This dissertation gives a comprehensive study on scale modeling of steel structures in fire. The theory of both the fire and structural scaling is presented. Design parameters of compartment fires and associated structural response are determined based on length scale relationships derived from the governing equations of heat transfer. However, not all effects can be scaled in a complex system. The strategy is to scale those parameters that are important to the behavior of the structure while the less critical effects may be allowed to deviate from the scaling rules. The use of this partial scaling strategy is developed and tested experimentally. This dissertation discusses and evaluates the accuracy of the use of scaled models in the study of the combined effects of fire and structural loading.

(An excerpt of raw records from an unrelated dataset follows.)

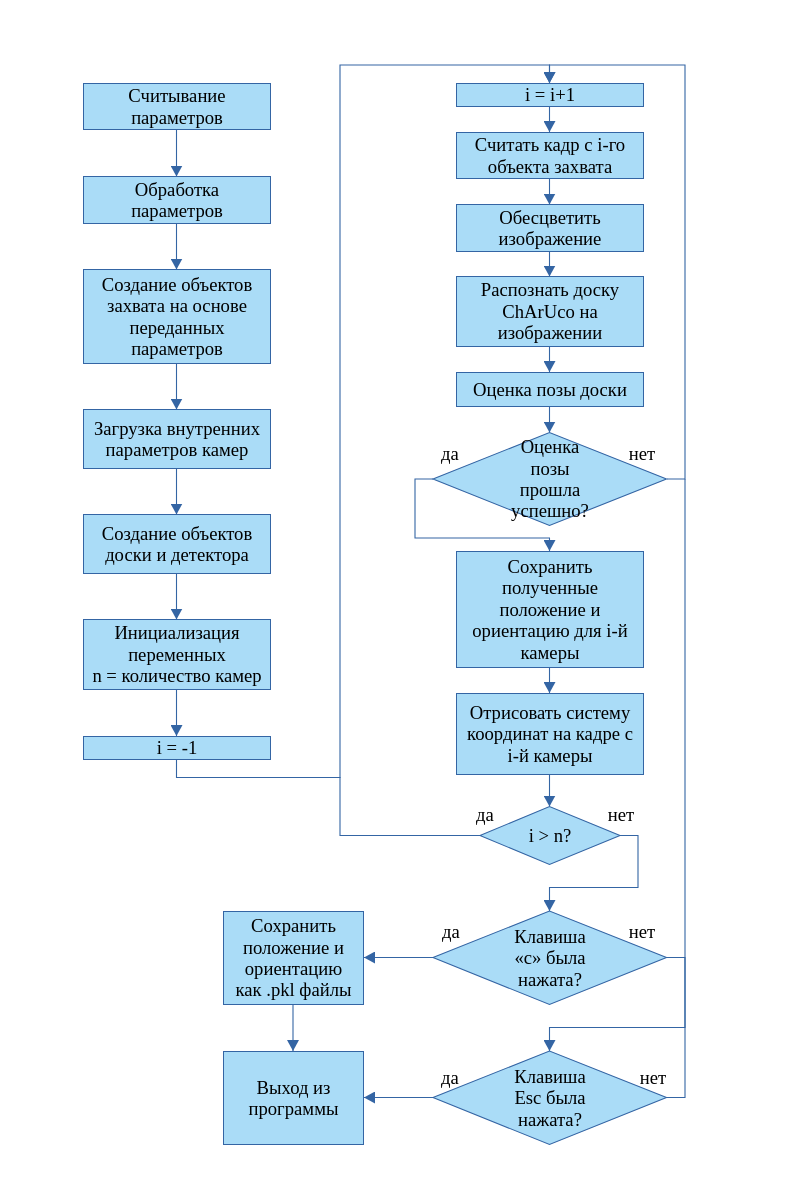
<!DOCTYPE html>
<html lang="ru">
<head>
<meta charset="utf-8">
<title>Блок-схема алгоритма</title>
<style>
:root { --paper: #ffffff; --fill: #aadcf7; --line: #3465a4; --ink: #000000; }
* { box-sizing: border-box; margin: 0; }
html, body { width: 793px; height: 1200px; overflow: hidden; background: var(--paper); }
.flowchart {
  position: relative; width: 793px; height: 1200px; overflow: hidden;
  font: 18.65px/21.4px "Liberation Serif", serif; color: var(--ink);
}
.connectors { position: absolute; left: 0; top: 0; }
.wires { fill: none; stroke: var(--line); stroke-width: 1.1; }
.wires path { marker-end: url(#arrowhead); }
.wires .plain { marker-end: none; }
.arrow-shape { fill: var(--line); stroke: none; }
.decisions { fill: var(--fill); stroke: var(--line); stroke-width: 1.1; }
.step, .question, .answer {
  position: absolute; left: var(--x); top: var(--y); width: var(--w); height: var(--h);
  display: flex; align-items: center; justify-content: center;
  text-align: center; white-space: nowrap;
}
.step { background: var(--fill); border: 1px solid var(--line); }
.setup { --x: 83px; --w: 188px; }
.loop { --x: 456px; --w: 188px; }
.finish { --x: 223px; --w: 141px; }
.question { --x: 433px; --w: 234px; }
.answer { --w: 40px; --h: 22px; }
</style>
</head>
<body>
<main class="flowchart">
  <svg class="connectors" width="793" height="1200" viewBox="0 0 793 1200" aria-hidden="true">
    <defs>
      <marker id="arrowhead" markerUnits="userSpaceOnUse" markerWidth="12" markerHeight="12" refX="11" refY="6" orient="auto">
        <polygon class="arrow-shape" points="0,0 11,6 0,12"/>
      </marker>
    </defs>
    <g class="wires">
      <path d="M176.5 130V176.500"/>
      <path d="M176.5 223V269.500"/>
      <path d="M176.5 363V409.500"/>
      <path d="M176.5 468V514.500"/>
      <path d="M176.5 573V619.500"/>
      <path d="M176.5 690V736"/>
      <path d="M176.5 759V777.500H340V65H549.500V83"/>
      <path d="M549.500 107V132"/>
      <path d="M549.500 179V204.500"/>
      <path d="M549.500 251V276.500"/>
      <path d="M549.500 347V372"/>
      <path d="M549.500 407V432.500"/>
      <path d="M433 479H415V538H549.500V551"/>
      <path d="M667 479H685V65H549.500V83"/>
      <path d="M549.500 668V693"/>
      <path d="M549.500 775V806.500"/>
      <path class="plain" d="M480 835.500H340V777"/>
      <path d="M620 835.500H638V887.500H549.500V911"/>
      <path d="M433 957.500H364"/>
      <path d="M667 957.500H685V1027.500H549.500V1051"/>
      <path d="M433 1097.500H364"/>
      <path class="plain" d="M667 1097.500H685V479"/>
      <path d="M293 1004V1051"/>
    </g>
    <g class="decisions">
      <polygon points="433,479 549.500,432.500 666.500,479 549.500,525.500"/>
      <polygon points="480,835.500 549.500,806.500 620,835.500 549.500,864.500"/>
      <polygon points="433,957.500 549.500,911 666.500,957.500 549.500,1004.500"/>
      <polygon points="433,1097.500 549.500,1051 666.500,1097.500 549.500,1144.500"/>
    </g>
  </svg>

  <section aria-label="Подготовка">
    <div class="step setup" style="--y:83px;--h:47px">Считывание<br>параметров</div>
    <div class="step setup" style="--y:176px;--h:48px">Обработка<br>параметров</div>
    <div class="step setup" style="--y:269px;--h:95px">Создание объектов<br>захвата на основе<br>переданных<br>параметров</div>
    <div class="step setup" style="--y:409px;--h:60px">Загрузка внутренних<br>параметров камер</div>
    <div class="step setup" style="--y:514px;--h:60px">Создание объектов<br>доски и детектора</div>
    <div class="step setup" style="--y:619px;--h:71px">Инициализация<br>переменных<br>n = количество камер</div>
    <div class="step setup" style="--y:736px;--h:24px">i = -1</div>
  </section>

  <section aria-label="Цикл">
    <div class="step loop" style="--y:83px;--h:24px">i = i+1</div>
    <div class="step loop" style="--y:132px;--h:47px">Считать кадр с i-го<br>объекта захвата</div>
    <div class="step loop" style="--y:204px;--h:48px">Обесцветить<br>изображение</div>
    <div class="step loop" style="--y:276px;--h:71px">Распознать доску<br>ChArUco на<br>изображении</div>
    <div class="step loop" style="--y:372px;--h:35px">Оценка позы доски</div>
    <div class="question" style="--y:432px;--h:94px">Оценка<br>позы<br>прошла<br>успешно?</div>
    <div class="answer" style="--x:430px;--y:443px">да</div>
    <div class="answer" style="--x:622px;--y:443px">нет</div>
    <div class="step loop" style="--y:551px;--h:117px">Сохранить<br>полученные<br>положение и<br>ориентацию для i-й<br>камеры</div>
    <div class="step loop" style="--y:693px;--h:82px">Отрисовать систему<br>координат на кадре с<br>i-й камеры</div>
    <div class="question" style="--y:806px;--h:59px">i &gt; n?</div>
    <div class="answer" style="--x:465px;--y:804px">да</div>
    <div class="answer" style="--x:601px;--y:804px">нет</div>
    <div class="question" style="--y:911px;--h:94px">Клавиша<br>«c» была<br>нажата?</div>
    <div class="answer" style="--x:431px;--y:921px">да</div>
    <div class="answer" style="--x:622px;--y:921px">нет</div>
    <div class="question" style="--y:1051px;--h:94px">Клавиша<br>Esc была<br>нажата?</div>
    <div class="answer" style="--x:430px;--y:1067px">да</div>
    <div class="answer" style="--x:633px;--y:1067px">нет</div>
  </section>

  <section aria-label="Завершение">
    <div class="step finish" style="--y:911px;--h:94px">Сохранить<br>положение и<br>ориентацию<br>как .pkl файлы</div>
    <div class="step finish" style="--y:1051px;--h:94px">Выход из<br>программы</div>
  </section>
</main>
</body>
</html>
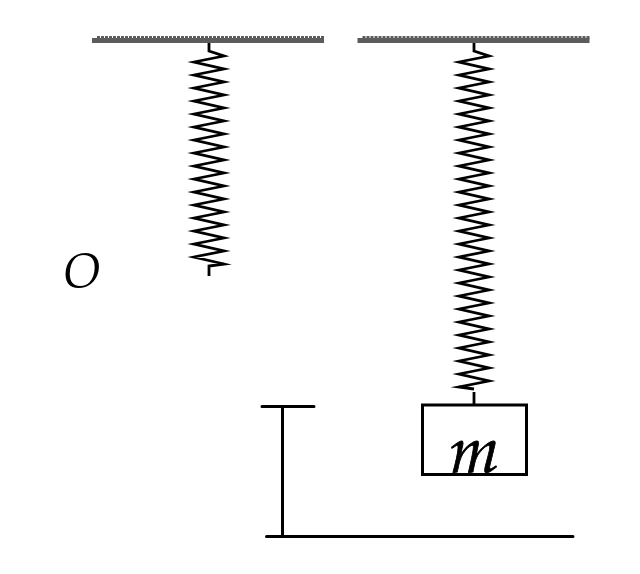
<!DOCTYPE html>
<html lang="en">
<head>
<meta charset="utf-8">
<title>Spring and mass diagram</title>
<style>
:root { --paper: #fff; --ink: #000; --ceiling: #5c5c5c; }
html, body { margin: 0; background: var(--paper); }
body { width: 640px; height: 574px; overflow: hidden; }
.diagram { display: block; width: 640px; height: 574px; }
.spring, .block, .measure { fill: none; stroke: var(--ink); stroke-width: 3; }
.spring { stroke-miterlimit: 10; stroke-width: 2.8; }
.measure { stroke-linecap: round; }
.ceiling-slab { fill: var(--ceiling); }
.ceiling-teeth { stroke: var(--ceiling); stroke-width: 3; stroke-dasharray: 3 1; }
.label { font-family: "TeX Gyre Pagella", "Noto Serif", serif; font-style: italic; fill: var(--ink); }
.label-origin { font-size: 48px; }
.label-mass { font-size: 65px; stroke: var(--ink); stroke-width: 0.8; }
</style>
</head>
<body>
<svg class="diagram" viewBox="0 0 640 574" role="img" aria-label="A free spring beside a spring stretched by a mass m">
  <defs>
    <g id="ceiling">
      <rect class="ceiling-slab" x="0" y="38" width="232" height="5"/>
      <line class="ceiling-teeth" x1="5" y1="37.5" x2="233" y2="37.5"/>
    </g>
  </defs>

  <g id="free-spring">
    <use href="#ceiling" x="92"/>
    <path class="spring" d="M209 43V51L224 56l-30 6 30 7-30 6 30 7-30 6 30 7-30 6 30 7-30 6 30 7-30 6 30 7-30 6 30 7-30 6 30 7-30 6 30 7-30 6 30 7-30 6 30 7-30 6 30 7-30 6 30 7-30 6 30 7-30 6 30 7-30 6 30 7L209 266V276"/>
  </g>

  <g id="loaded-spring">
    <use href="#ceiling" x="357.5"/>
    <path class="spring" d="M474 43V51L489 56l-30 6 30 7-30 6 30 7-30 6 30 7-30 6 30 7-30 6 30 7-30 6 30 7-30 6 30 7-30 6 30 7-30 6 30 7-30 6 30 7-30 6 30 7-30 6 30 7-30 6 30 7-30 6 30 7-30 6 30 7-30 6 30 7-30 6 30 7-30 6 30 7-30 6 30 7-30 6 30 7-30 6 30 7-30 6 30 7-30 6 30 7-30 6 30 7-30 6 30 7-30 6L474 389M474 392V404"/>
    <rect class="block" x="422.5" y="405" width="104" height="69.5"/>
    <text class="label label-mass" x="450" y="472" textLength="49" lengthAdjust="spacingAndGlyphs">m</text>
  </g>

  <path id="displacement" class="measure" d="M262 406.5H314M282.5 407V536M266.5 536.5H573"/>
  <text class="label label-origin" x="63" y="287">O</text>
</svg>
</body>
</html>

Experimental results show that the practical scaling rules developed in this dissertation can be used to conduct scaled structural fire tests. Similar steel temperature profiles and structural response are obtained from scaled models at different scales. Although the results are not quantitatively perfect, it is feasible to use scaled models to study fire-induced structural behaviors.